A-TEEM™ Molecular Fingerprinting: A New and Exciting Spectroscopy Technique
A-TEEM™ is a new molecular fingerprinting technique with many advantages. All colored molecules exhibit unique molecular absorbance and transmittance spectra; many colored molecules also exhibit unique fluorescence excitation and emission spectra that can be measured as an excitation-emission matrix (EEM). Simultaneously combining Absorbance–Transmission and EEM is a new technique (A-TEEM) that provides a distinct molecular fingerprint with numerous potential applications. The A-TEEM acquisition and analysis timeframe is on the order of seconds to minutes thus effectively competing with other techniques and procedures that may take hours to weeks! A-TEEM has already proven in many cases to be more effective in protein, vaccine, wine and water research, quality and process applications than HPLC and vibrational spectroscopy.
Dr. Adam Gilmore
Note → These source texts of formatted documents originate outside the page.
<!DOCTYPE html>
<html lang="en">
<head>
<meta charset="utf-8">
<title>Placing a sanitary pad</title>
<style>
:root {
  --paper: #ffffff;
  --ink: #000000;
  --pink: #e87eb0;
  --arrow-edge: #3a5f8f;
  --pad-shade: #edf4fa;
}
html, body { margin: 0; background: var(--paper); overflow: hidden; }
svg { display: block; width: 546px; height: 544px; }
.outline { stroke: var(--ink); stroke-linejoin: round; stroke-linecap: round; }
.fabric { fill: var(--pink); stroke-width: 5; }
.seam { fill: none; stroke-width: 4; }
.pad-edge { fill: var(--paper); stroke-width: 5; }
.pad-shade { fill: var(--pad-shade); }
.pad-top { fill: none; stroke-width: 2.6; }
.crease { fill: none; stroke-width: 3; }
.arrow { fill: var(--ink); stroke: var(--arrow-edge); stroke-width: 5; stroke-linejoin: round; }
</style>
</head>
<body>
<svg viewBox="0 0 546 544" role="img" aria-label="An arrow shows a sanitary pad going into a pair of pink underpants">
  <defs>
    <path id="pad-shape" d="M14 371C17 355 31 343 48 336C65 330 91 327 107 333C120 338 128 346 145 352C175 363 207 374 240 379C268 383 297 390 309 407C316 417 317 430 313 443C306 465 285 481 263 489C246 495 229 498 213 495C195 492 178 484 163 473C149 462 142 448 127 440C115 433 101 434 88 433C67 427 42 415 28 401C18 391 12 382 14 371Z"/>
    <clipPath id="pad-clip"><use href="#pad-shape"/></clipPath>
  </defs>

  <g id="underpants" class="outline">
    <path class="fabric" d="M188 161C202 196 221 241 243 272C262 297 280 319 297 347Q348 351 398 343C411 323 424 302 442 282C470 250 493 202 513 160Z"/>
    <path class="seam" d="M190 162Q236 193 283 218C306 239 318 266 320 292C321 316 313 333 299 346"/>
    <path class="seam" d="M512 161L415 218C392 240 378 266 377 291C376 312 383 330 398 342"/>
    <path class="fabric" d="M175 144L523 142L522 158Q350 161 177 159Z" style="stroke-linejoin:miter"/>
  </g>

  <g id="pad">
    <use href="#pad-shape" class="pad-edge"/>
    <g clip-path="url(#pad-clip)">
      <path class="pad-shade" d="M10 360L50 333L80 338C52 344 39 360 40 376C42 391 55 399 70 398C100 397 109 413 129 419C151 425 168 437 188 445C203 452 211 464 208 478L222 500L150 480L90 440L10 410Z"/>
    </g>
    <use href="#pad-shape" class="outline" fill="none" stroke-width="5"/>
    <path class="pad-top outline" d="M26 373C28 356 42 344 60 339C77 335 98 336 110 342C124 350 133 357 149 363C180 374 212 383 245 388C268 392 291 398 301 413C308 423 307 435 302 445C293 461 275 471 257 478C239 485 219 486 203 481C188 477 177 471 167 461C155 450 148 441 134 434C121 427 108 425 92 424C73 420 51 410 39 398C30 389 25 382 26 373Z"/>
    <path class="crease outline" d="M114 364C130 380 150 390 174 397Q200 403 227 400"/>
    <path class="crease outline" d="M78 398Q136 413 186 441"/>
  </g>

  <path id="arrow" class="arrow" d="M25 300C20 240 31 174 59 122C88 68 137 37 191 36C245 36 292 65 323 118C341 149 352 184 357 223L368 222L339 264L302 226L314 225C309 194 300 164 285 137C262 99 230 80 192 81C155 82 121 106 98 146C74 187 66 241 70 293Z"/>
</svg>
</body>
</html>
Adam Gilmore, PhD, is a Fluorescence Product Manager at Horiba Instruments Inc. He received his Ph.D. in 1992 from the University of Hawaii at Manoa in the Department of Plant Molecular Physiology. His dissertation centered on the first simultaneous absorbance and fluorescence measurements to define a causal relationship between xanthophyll-cycle carotenoids and photoprotective nonradiative dissipation of excess energy in photosystem II, measured by chlorophyll fluorescence. He pursued the physiological significance of this subject during his first postdoctoral tenure at the Carnegie Institution of Washington’s Department of Plant Biology and its biophysical mechanism during his second postdoctoral tenure at the University of Illinois at Urbana Champaign’s Laboratory for Fluorescence Dynamics. He worked for seven years at the Australian National University as a Research Fellow and Fellow followed by a one year sabbatical at UC Berkeley’s LNL before joining Horiba in 2004. At Horiba he has developed and patented application-specific instruments and software methods with primary foci on nanotechnology, water treatment monitoring, and molecular fingerprinting applications. The most significant developments have included simultaneous absorbance-fluorescence instruments utilizing multichannel detectors.